It is unsettling and maybe even frightening to think of putting your minor child on the stand in open court in your divorce or custody proceeding. The issues about which your child might have to testify concern the child’s future, private family matters and their parents’ disputes – things hard to talk about even in informal situations, especially when the subject is so personal and their words may upset either or both parents.
Court rule limits child witnesses
In family law proceedings, including divorces and those involving child custody (but not uncontested adoptions), Florida Family Law Rules of Procedure Rule 12.407 limits child involvement when the child is a potential witness or is related to the case. The court will not allow the child to testify or attend a deposition or court proceeding nor may such a child be subpoenaed to appear – unless the court first issues an order allowing the attendance or testimony because the court found evidence supporting “good cause” for that appearance.
This rule prevents a parent from hauling their child in to testify about sensitive matters without a judicial finding of good cause. The Court Commentary published alongside the rule explains that it is meant to avoid “unnecessary involvement” of minor kids in family law litigation. While a full prohibition on child testimony is not allowed because a parent may need the testimony so they get due process – a basic constitutional fairness requirement – at least the judge must decide first that the child’s testimony is “necessary and relevant to issues before the court,” explains the comment.
Florida courts allow judges to question children in chambers
If the judge found good cause for a child’s testimony, the judge may decide to interview the child privately in chambers (the judge’s office) away from the courtroom. In the recent case of Talarico v. Talarico from the Florida District Court of Appeal, Third District, (not yet released for publication as of this Dec. 11 writing), the court explained that when shared parental responsibility (decision making responsibility for major life decisions for the child) is at issue, the court must consider the child’s “reasonable preference” if they are of “sufficient intelligence, understanding, and experience to express a preference.”
Yet, the court quoted a Virginia case that aptly noted that no one involved in the proceedings “[relish] the spectacle of a child testifying in open court as to his or her preference for one parent over another” and because it can be so emotionally traumatic, most states prefer an in-camera interview of the child instead. Also, Florida courts have noted that it might be hard to get the child’s true opinion about their parents in front of them.
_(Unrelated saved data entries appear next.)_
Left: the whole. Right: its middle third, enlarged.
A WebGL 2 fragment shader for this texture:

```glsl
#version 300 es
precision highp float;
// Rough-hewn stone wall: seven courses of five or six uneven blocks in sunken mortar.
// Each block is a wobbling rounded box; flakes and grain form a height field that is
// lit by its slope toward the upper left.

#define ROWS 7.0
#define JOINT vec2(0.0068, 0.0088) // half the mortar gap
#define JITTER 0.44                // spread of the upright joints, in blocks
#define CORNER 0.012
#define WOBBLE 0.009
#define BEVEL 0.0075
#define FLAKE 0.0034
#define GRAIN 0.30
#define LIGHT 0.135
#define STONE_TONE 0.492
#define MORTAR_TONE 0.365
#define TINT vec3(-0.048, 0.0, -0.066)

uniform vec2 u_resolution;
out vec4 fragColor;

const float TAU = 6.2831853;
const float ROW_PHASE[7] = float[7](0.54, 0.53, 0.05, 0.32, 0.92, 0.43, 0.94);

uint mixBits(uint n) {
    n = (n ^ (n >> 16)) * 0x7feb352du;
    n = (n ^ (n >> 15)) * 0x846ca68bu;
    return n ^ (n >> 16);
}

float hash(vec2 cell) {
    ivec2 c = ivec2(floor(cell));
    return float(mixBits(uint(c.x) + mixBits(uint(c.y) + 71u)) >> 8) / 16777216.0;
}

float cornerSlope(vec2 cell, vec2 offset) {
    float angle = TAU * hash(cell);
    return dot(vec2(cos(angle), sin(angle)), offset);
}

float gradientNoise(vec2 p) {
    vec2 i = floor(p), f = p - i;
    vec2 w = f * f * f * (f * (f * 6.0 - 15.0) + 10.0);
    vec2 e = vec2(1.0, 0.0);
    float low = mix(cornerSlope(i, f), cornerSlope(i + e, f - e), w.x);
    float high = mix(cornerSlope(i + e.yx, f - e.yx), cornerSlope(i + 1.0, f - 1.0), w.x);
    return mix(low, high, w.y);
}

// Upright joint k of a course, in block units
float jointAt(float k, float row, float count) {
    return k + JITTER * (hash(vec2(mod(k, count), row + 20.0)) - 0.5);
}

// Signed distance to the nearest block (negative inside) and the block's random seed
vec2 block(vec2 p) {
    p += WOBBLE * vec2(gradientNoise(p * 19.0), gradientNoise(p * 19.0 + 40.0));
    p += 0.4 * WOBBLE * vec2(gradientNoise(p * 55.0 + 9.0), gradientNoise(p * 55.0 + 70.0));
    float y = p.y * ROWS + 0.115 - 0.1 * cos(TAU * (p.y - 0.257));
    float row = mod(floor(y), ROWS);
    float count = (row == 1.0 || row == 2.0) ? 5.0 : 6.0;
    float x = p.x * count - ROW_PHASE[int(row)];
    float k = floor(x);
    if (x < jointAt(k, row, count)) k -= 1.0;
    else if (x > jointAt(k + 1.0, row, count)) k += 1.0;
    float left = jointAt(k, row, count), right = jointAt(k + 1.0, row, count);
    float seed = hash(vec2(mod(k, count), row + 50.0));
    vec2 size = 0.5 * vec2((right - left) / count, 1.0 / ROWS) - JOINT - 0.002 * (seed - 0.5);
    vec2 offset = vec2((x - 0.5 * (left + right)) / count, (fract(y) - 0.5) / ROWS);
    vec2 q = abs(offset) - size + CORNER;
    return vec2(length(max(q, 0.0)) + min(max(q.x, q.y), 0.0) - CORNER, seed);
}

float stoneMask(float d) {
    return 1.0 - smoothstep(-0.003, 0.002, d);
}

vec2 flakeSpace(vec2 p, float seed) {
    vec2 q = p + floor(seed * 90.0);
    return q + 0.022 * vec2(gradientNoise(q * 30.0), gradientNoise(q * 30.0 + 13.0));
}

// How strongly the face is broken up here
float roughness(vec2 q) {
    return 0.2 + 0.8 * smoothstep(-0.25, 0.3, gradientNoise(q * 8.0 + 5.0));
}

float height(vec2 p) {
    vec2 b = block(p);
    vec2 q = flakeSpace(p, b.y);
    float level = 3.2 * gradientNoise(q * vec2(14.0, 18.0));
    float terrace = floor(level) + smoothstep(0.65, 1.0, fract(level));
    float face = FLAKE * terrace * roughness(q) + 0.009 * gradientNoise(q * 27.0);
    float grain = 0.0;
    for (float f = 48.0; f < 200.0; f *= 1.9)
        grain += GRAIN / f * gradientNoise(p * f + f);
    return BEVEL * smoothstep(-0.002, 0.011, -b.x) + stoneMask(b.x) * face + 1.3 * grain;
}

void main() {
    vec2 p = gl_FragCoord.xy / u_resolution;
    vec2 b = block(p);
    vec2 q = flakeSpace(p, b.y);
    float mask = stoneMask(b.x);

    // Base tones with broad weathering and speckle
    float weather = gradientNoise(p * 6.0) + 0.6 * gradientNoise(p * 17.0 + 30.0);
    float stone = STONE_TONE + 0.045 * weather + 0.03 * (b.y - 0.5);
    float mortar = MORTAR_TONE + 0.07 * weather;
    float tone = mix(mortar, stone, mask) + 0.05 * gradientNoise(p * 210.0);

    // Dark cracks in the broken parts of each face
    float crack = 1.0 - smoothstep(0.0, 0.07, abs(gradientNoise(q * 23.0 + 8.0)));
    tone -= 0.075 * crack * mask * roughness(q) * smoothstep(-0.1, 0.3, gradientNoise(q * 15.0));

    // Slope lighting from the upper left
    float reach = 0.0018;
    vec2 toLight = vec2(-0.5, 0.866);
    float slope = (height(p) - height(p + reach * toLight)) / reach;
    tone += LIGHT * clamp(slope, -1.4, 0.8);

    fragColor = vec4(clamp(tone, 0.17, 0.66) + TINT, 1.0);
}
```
The Talarico court said, however, that due process requires either that the interview be recorded or at least summarized for the parents so that they can challenge the content of the testimony in the proceeding. If the in-camera testimony of the child is the only evidence supporting a judge’s decision, it would not be fair for a parent against which the evidence goes because the parent could not present disputing evidence.